People both for and against the Trans Mountain pipeline will be on pins and needles early Thursday morning.
pipeline protesters, Burnaby Mountain
Pipeline protesters on Burnaby Mountain in June. Pipeline watchers are awaiting a major court decision on Thursday from the Federal Court of Appeal.

People both for and against the Trans Mountain pipeline will be on pins and needles early Thursday morning.

That’s when the Federal Court of Appeal is scheduled to release its decision in a case that combined nearly two dozen lawsuits calling for the National Energy Board’s review of the pipeline to be overturned. (Follow this site for the breaking news.)

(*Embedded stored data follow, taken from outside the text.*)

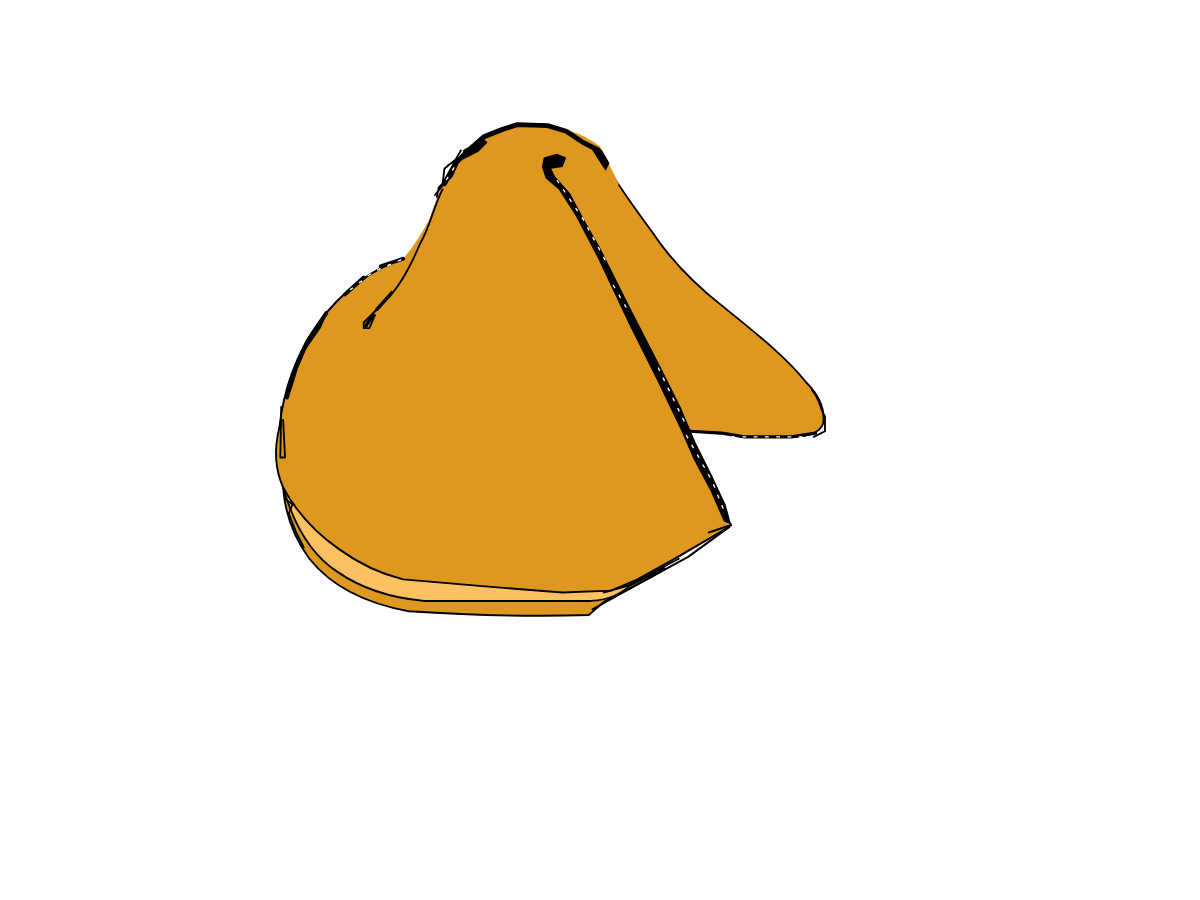
<!DOCTYPE html>
<html lang="en">
<head>
<meta charset="utf-8">
<title>Fortune cookie</title>
<style>
:root { --paper: #ffffff; --cookie: #de981f; --cookie-light: #fdc161; --ink: #000000; }
html, body { margin: 0; background: var(--paper); overflow: hidden; }
.canvas { display: block; width: 1200px; height: 900px; background: var(--paper); }
.dough { fill: var(--cookie); }
.rim-light { fill: var(--cookie-light); }
.line { fill: none; stroke: var(--ink); stroke-width: 1; stroke-linecap: round; stroke-linejoin: round; }
.brush { fill: none; stroke: var(--ink); stroke-linecap: round; stroke-linejoin: round; }
.ink-fill { fill: var(--ink); }
.gap { fill: none; stroke: var(--paper); stroke-width: .7; stroke-dasharray: 2 4; }
</style>
</head>
<body>
<svg class="canvas" viewBox="0 0 640 480" role="img" aria-label="Drawing of a folded fortune cookie">
  <g id="lower-rim">
    <path class="dough" d="M151 260C152 274 157 287 165 298C177 313 196 322 218 326C250 328 285 328 314 328L325 320L389 281L215 300Z"/>
    <path class="rim-light" d="M151 260C158 273 168 284 181 293C192 301 203 306 215 309L262 313L300 316L326 315L338 310C333 316 325 320 315 320.500L226 320C210 319 193 314 180 305C166 296 157 281 151 260Z"/>
  </g>
  <g id="right-flap">
    <path class="dough" d="M300 72L324 87C331 101 340 113 348 124C358 139 371 152 385 163C401 176 419 190 430 204C437 211 440 219 439 226C437 232 430 233 422 233L396 233L368 230L340 185L290 92Z"/>
    <path class="line" d="M324 89C331 101 340 113 348 124C358 139 371 152 385 163C401 176 419 190 430 204C437 211 440 219 439 226C437 231 430 233 422 233"/>
    <path class="line" d="M433 208C438 214 437 218 440 222L440 230L434 233"/>
    <path class="brush" stroke-width="1.700" d="M368 230L385 231L397 233L422 233L435 231"/>
    <path class="gap" d="M390 233L432 233"/>
  </g>
  <g id="front-shell">
    <path class="dough" d="M215 138C197 144 182 156 170 172C158 188 151 209 149 228C146 240 147 251 151 260C158 273 168 284 181 293C192 301 203 306 215 309L262 313L300 316L326 315L358 299L389 281L368 236L345 187L318 128L330 98L320 78C309 70 296 66 281 67C267 66 257 73 248 82C237 92 234 103 229 117C224 126 220 132 215 138Z"/>
    <path class="line" d="M151 260C158 273 168 284 181 293C192 301 203 306 215 309L262 313L300 316L326 315L340 309L358 299L389 281"/>
    <path class="line" d="M215 138C197 144 182 156 170 172C158 188 151 209 149 228C146 240 147 251 151 260"/>
    <path class="line" d="M150 217L149.500 244L152 244L151 224"/>
    <path class="brush" stroke-width="2.100" d="M215 138L203 142M194 148L184 157M174 167L164 182L158 196L153 212"/>
    <path class="ink-fill" d="M175 166L167 176L160 190L155 204L162 188L171 175Z"/>
    <path class="gap" d="M214 138.500L199 145L185 156"/>
  </g>
  <g id="rim-lines">
    <path class="line" d="M151 260C157 281 166 296 180 305C193 314 210 319 226 320.500L315 320.500C325 320 333 316 338 310"/>
    <path class="line" d="M151 260C152 274 157 287 165 298C177 313 196 322 218 326C250 328 285 329 314 328L322 321L345 309L367 297L389 281"/>
    <path class="line" d="M152 266L156 269L154 274L158 284L162 292M316 325L334 315L352 305M322 316L336 312L362 298"/>
    <path class="brush" stroke-width="1.500" d="M336 312L354 303"/>
    <path class="line" d="M378 284L390 280L387 276"/>
  </g>
  <g id="top-contour">
    <path class="line" d="M236 101C231 111 229 122 224 130C219 142 213 153 206 160L194 172L194 175L197 175L200 168"/>
    <path class="brush" stroke-width="1.800" d="M209 156L201 165M199 168L195 174"/>
    <path class="brush" stroke-width="2.600" d="M237 98L243 87L250 80L258 73L268 69L276 66.500L292 67L302 70L311 76L319 80L323 86"/>
    <path class="ink-fill" d="M247 80L258 74L260 76L255 81L247 85ZM314 77L321 80L325 87L323 91L319 85Z"/>
    <path class="line" d="M232 104L236 99L237 90L243 85L246 80M239 95L234 100L233 105M239 88L245 85L241 94L236 99"/>
    <path class="gap" d="M238 96L243 88M246 80L252 76"/>
  </g>
  <g id="centre-fold">
    <path class="ink-fill" d="M289 89L290 84L297 82L302 84L300 89L294 90L296 94L304 103L312 118L320 132L336 164L353 197L363 217L371 236L379 252L387 269L390 280L386 278L379 262L370 245L363 229L351 204L335 172L319 138L307 115L298 101L291 95Z"/>
    <path class="gap" d="M297 96L311 117L324 141M327 152L334 164M351 196L365 225"/>
    <path class="gap" d="M366 232L380 257L386 272"/>
  </g>
</svg>
</body>
</html>
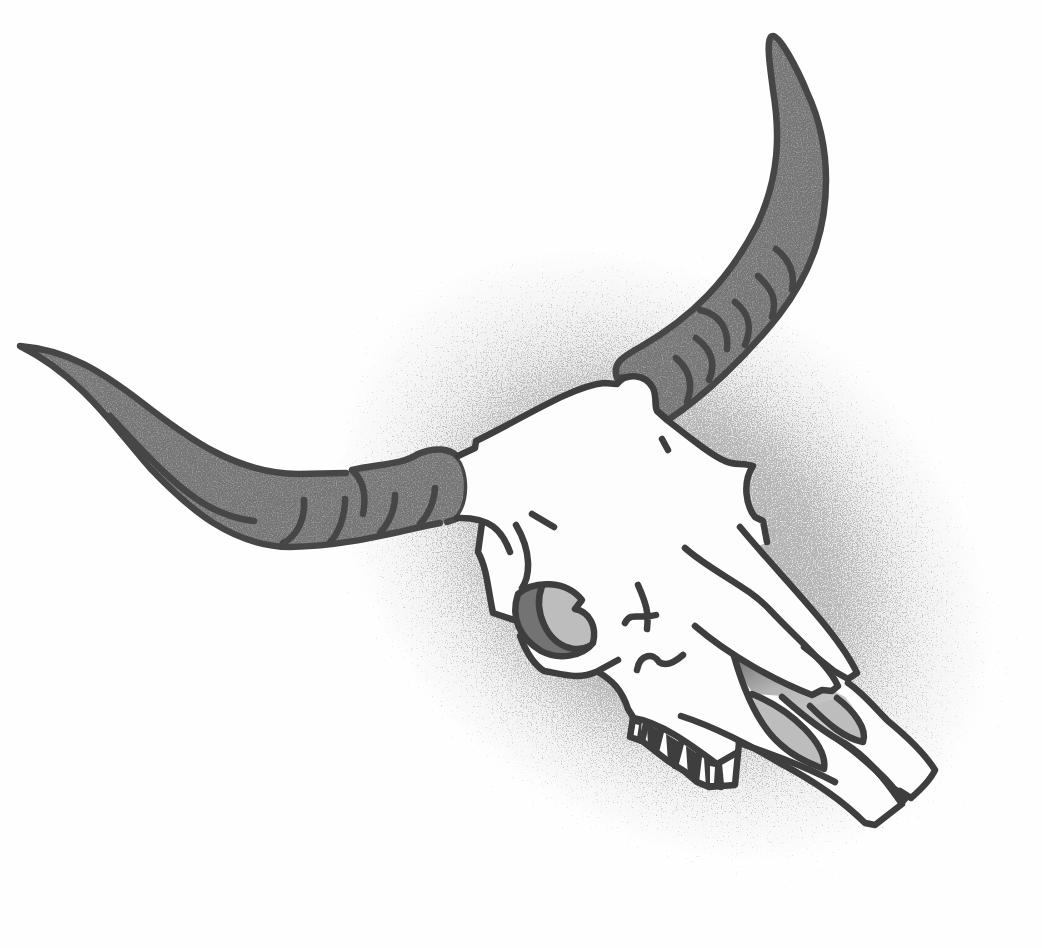
<!DOCTYPE html>
<html lang="en">
<head>
<meta charset="utf-8">
<title>Longhorn skull</title>
<style>
:root {
  --paper: #fefefe;
  --ink: #3e3e3e;
  --horn-ink: #464646;
  --horn: #757575;
  --bone: #fdfdfd;
  --hollow: #bdbdbd;
  --socket: #737373;
}
html, body { margin: 0; height: 100%; overflow: hidden; background: var(--paper); }
svg { display: block; width: 1042px; height: 948px; }
.horn-fill { fill: var(--horn); }
.line { fill: none; stroke: var(--ink); stroke-width: 6.5; stroke-linecap: round; stroke-linejoin: round; }
.horn-line { stroke: var(--horn-ink); }
.bone { fill: var(--bone); }
.hollow { fill: var(--hollow); }
.socket { fill: var(--socket); }
.gap { fill: var(--ink); }
</style>
</head>
<body>
<svg viewBox="0 0 1042 948" role="img" aria-label="Drawing of a longhorn skull with a grainy grey shadow">
  <defs>
    <radialGradient id="shade">
      <stop offset="0" stop-color="#000" stop-opacity="1"/>
      <stop offset=".45" stop-color="#000" stop-opacity=".8"/>
      <stop offset=".7" stop-color="#000" stop-opacity=".42"/>
      <stop offset="1" stop-color="#000" stop-opacity="0"/>
    </radialGradient>
    <radialGradient id="cheek-shade">
      <stop offset="0" stop-color="#999" stop-opacity=".9"/>
      <stop offset="1" stop-color="#999" stop-opacity="0"/>
    </radialGradient>
    <linearGradient id="nose-shade" x1="0" y1="0" x2=".7" y2="1">
      <stop offset="0" stop-color="#707070"/>
      <stop offset=".4" stop-color="#b4b4b4"/>
      <stop offset="1" stop-color="#d6d6d6"/>
    </linearGradient>
    <filter id="dissolve" x="0" y="0" width="1" height="1" color-interpolation-filters="sRGB">
      <feTurbulence type="fractalNoise" baseFrequency=".8" numOctaves="2" seed="4"/>
      <feColorMatrix values="0 0 0 0 0 0 0 0 0 0 0 0 0 0 0 1 0 0 0 0" result="noise"/>
      <feComposite in="SourceGraphic" in2="noise" operator="arithmetic" k2="4" k3="6" k4="-5.2"/>
    </filter>
    <filter id="speckle" color-interpolation-filters="sRGB">
      <feTurbulence type="fractalNoise" baseFrequency=".8" numOctaves="2" seed="9"/>
      <feColorMatrix values="0 0 0 0 .62 0 0 0 0 .62 0 0 0 0 .62 3 0 0 0 -1.4" result="specks"/>
      <feComposite in="specks" in2="SourceGraphic" operator="in" result="inside"/>
      <feMerge><feMergeNode in="SourceGraphic"/><feMergeNode in="inside"/></feMerge>
    </filter>
    <path id="left-horn" d="M20 346C68 350 102 372 140 401C190 440 236 473 298 474L346 472L355 468C380 464 402 465 418 454C434 447 450 448 458 457C471 470 470 508 456 519L440 523C398 531 350 546 290 547C232 546 190 510 150 468C112 424 80 376 20 346Z"/>
    <path id="right-horn" d="M617 378C612 363 622 357 642 346C692 317 729 280 757 225C780 176 780 132 773 90C770 66 765 36 773 36C780 36 797 68 807 92C820 120 826 150 826 180C826 224 815 268 779 315C745 358 704 396 668 420L656 410C656 384 645 374 617 378Z"/>
    <path id="skull" d="M458 457L475 447L476 441C520 420 572 386 604 383L617 384C625 373 645 373 653 388C657 397 654 404 657 411L667 420C690 438 712 456 725 461L753 466C742 482 746 506 755 517L763 521L767 543L757 546C790 588 840 636 857 673L849 681C880 708 925 751 935 770C931 779 919 791 911 798L903 805L875 826L865 823C838 796 792 770 739 743L735 785L713 788L697 782L630 738L633 718L628 709C622 690 611 680 598 672C580 680 562 674 544 672C530 660 521 645 518 622L493 613C488 590 487 568 478 552L482 521L457 518C470 505 471 472 458 457Z"/>
  </defs>

  <g id="shadow">
    <g filter="url(#dissolve)" opacity=".19">
      <rect width="1042" height="948" fill="none"/>
      <ellipse cx="665" cy="560" rx="410" ry="310" fill="url(#shade)" transform="rotate(38 665 560)"/>
    </g>
    <ellipse cx="665" cy="555" rx="360" ry="270" fill="url(#shade)" opacity=".15" transform="rotate(38 665 555)"/>
  </g>

  <g id="horns">
    <g filter="url(#speckle)">
      <use href="#left-horn" class="horn-fill"/>
      <use href="#right-horn" class="horn-fill"/>
    </g>
    <g class="line horn-line">
      <path d="M346 473L298 474C236 473 190 440 140 401C102 372 68 350 20 346C80 376 112 424 150 468C190 510 232 546 290 547C350 546 398 531 440 523"/>
      <path d="M363 514C367 494 363 480 352 470C378 464 402 465 418 454C434 447 450 448 458 457C471 470 470 508 456 519L447 522"/>
      <path d="M110 416C142 450 182 496 218 511Q236 519 254 521"/>
      <path d="M304 500C305 521 296 537 283 543M345 499C345 518 338 534 330 542M395 495C395 511 388 524 380 533M435 488C434 503 428 515 420 524"/>
      <use href="#right-horn"/>
      <path d="M676 358C691 371 693 386 687 402M696 338C712 350 716 364 709 380M700 310C720 314 729 330 727 349M735 302C750 314 752 328 745 345M758 276C773 290 777 300 772 317M776 249C791 261 795 275 792 290"/>
    </g>
  </g>

  <g id="cranium">
    <use href="#skull" class="bone"/>
    <circle cx="618" cy="680" r="34" fill="url(#cheek-shade)" clip-path="path('M598 672L660 660L650 716L633 716C625 692 615 680 598 672Z')"/>
    <g class="line">
      <path d="M458 456L475 448L476 441C520 420 572 386 604 383L617 384C625 373 645 373 653 388C657 397 654 404 657 411L667 420C690 438 712 456 725 461C735 466 742 462 753 466C742 482 746 506 755 517L763 521L767 542"/>
      <path d="M457 518C490 517 502 530 510 552M482 523L478 552C487 568 488 590 493 613L514 620M516 525C532 552 530 576 522 588"/>
      <path d="M662 439L668 450M532 514L554 527"/>
      <path d="M638 585C646 603 649 613 647 629M625 623C631 611 640 620 656 615M637 670C640 653 654 653 659 662C666 667 675 662 683 655"/>
    </g>
  </g>

  <g id="eye-socket">
    <path class="hollow" d="M518 594C534 580 566 580 582 600L576 611C590 612 596 626 592 643C582 657 558 660 541 651C520 638 510 618 518 594Z"/>
    <path class="socket" d="M540 586C532 610 546 642 572 648L590 647C578 660 556 660 540 650C518 636 510 612 518 595C525 587 533 585 540 586Z"/>
    <g class="line">
      <path d="M518 594C534 580 566 580 582 600L575 609C590 612 597 627 593 643C582 657 558 660 541 651C520 638 510 618 518 594Z"/>
      <path d="M542 586C533 610 546 642 570 648Q580 651 590 646"/>
      <path d="M520 636C526 652 533 664 544 671C562 674 578 680 596 672L618 660M598 672C612 680 622 690 628 709L633 717"/>
    </g>
  </g>

  <g id="teeth">
    <path class="gap" d="M632 718L642 720L640 744L630 738ZM647 724L661 731L656 754L648 748ZM666 734L681 743L676 766L668 762ZM686 746L698 754L698 782L688 776ZM704 758L720 766L720 788L706 788Z"/>
    <g fill="var(--bone)">
      <path d="M635 724L639 725L637 738L633 736ZM710 766L715 767L714 783L710 783Z"/>
    </g>
    <g class="line" stroke-width="5">
      <path d="M633 718C660 722 690 744 717 764L738 752"/>
      <path d="M633 718L630 737L642 741L655 751L668 761L684 771L697 782L709 787L735 785L739 743"/>
      <path d="M646 724L642 741M661 731L656 751M681 743L675 766M699 755L696 780M719 766L721 787"/>
    </g>
  </g>

  <g id="muzzle">
    <path fill="url(#nose-shade)" d="M734 655C765 672 790 684 812 695L832 690L845 697C860 715 867 728 864 742L846 736L835 742L812 728L784 698L754 694C744 682 738 668 734 655Z"/>
    <path class="bone" d="M782 696C800 713 825 735 846 744L893 787L903 800L875 826L835 782L826 768C824 748 796 716 754 694Z"/>
    <path class="hollow" d="M752 694C794 710 826 742 824 769C786 757 764 732 752 694Z"/>
    <path class="hollow" d="M810 706C828 724 844 738 863 742C868 729 853 710 837 698Z"/>
    <path class="gap" d="M836 737C858 748 884 771 896 786L911 797L903 806L893 794C880 777 856 756 836 742Z"/>
    <g class="line">
      <path d="M740 527C782 578 838 632 857 673L848 679L834 671L804 647"/>
      <path d="M685 548C712 572 748 586 770 610C800 642 828 664 838 686L832 691L822 690L812 695C776 681 730 656 695 626"/>
      <path d="M734 656C742 684 757 724 780 744C794 757 810 764 824 769C828 745 792 710 752 694"/>
      <path d="M782 697C800 713 825 733 846 744C868 758 884 778 902 804L875 825L865 823C840 798 805 776 778 762C750 745 712 726 681 716"/>
      <path d="M739 743C778 756 808 768 835 782"/>
      <path d="M810 706C828 724 844 738 863 742C868 729 853 710 837 698"/>
      <path d="M848 683C862 692 875 708 888 721C905 735 925 754 935 770C931 779 919 791 911 798L900 791"/>
    </g>
  </g>
</svg>
</body>
</html>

First Nations, including the Tsleil-Waututh, argued the federal government did not adequately consult them, although federal lawyers told the hearings extensive consultations were conducted. Environmental groups and the cities of Vancouver and Burnaby also challenged the project and were supported by the province of British Columbia - an intervener in the case.

On the other side, Alberta was an intervener, arguing that the approval was based on a broad base of evidence that considered environmental, economic and Indigenous interests.

The City of Burnaby will be looking for a win in the case to erase the defeat it suffered last week when the Supreme Court of Canada dismissed its appeal of a Federal Court of Appeal ruling.

The decision marked the 17th consecutive court ruling in favour of Trans Mountain, according to the Canadian Press. 

The NOW interviewed Mayor Derek Corrigan about the court defeat, and he said a few frustrating things.

First, that he “wasn’t surprised” at the verdict.

“I don’t think we had high expectations of being successful,” he said, adding the city was compelled to go to the highest court in the country despite its low odds. “We want to exhaust our remedies. We don’t want to leave anything untried.”

For anti-pipeline folks, that’s admirable.

Generally, for taxpayers, we wonder if going after a long shot is the best use of municipal resources. We’re not saying don’t fight the pipeline in court, but lawyers aren’t cheap, so pouring money into a particular challenge that you admit you didn’t really think you’d win seems excessive.

The second frustration was Corrigan refusing to say how much the city has spent in legal fees fighting the pipeline. The question was asked a couple of times, and Corrigan kept telling the NOW he didn’t know – even when just asked for a ballpark figure, such as if it’s more than a million dollars. The mayor didn’t even offer to find out from city staff.

Corrigan also claimed the court cases aren’t a “burden” on taxpayers because the money is paid from casino revenues. That’s disingenuous of the mayor – revenue is revenue. Money taken from casino funds could be used to pay for a variety of things that now either won’t get funded or will have to be funded through general tax dollars because the casino cash has been spent elsewhere.

If the mayor wants to use casino funds, fine, but taxpayers deserve to know how much is being spent on these court costs – especially when the city is throwing money at some challenges it doesn’t realistically expect to win.

Then again, perhaps the case will go the city’s way on Thursday. Maybe then the mayor will be in the mood to be more transparent.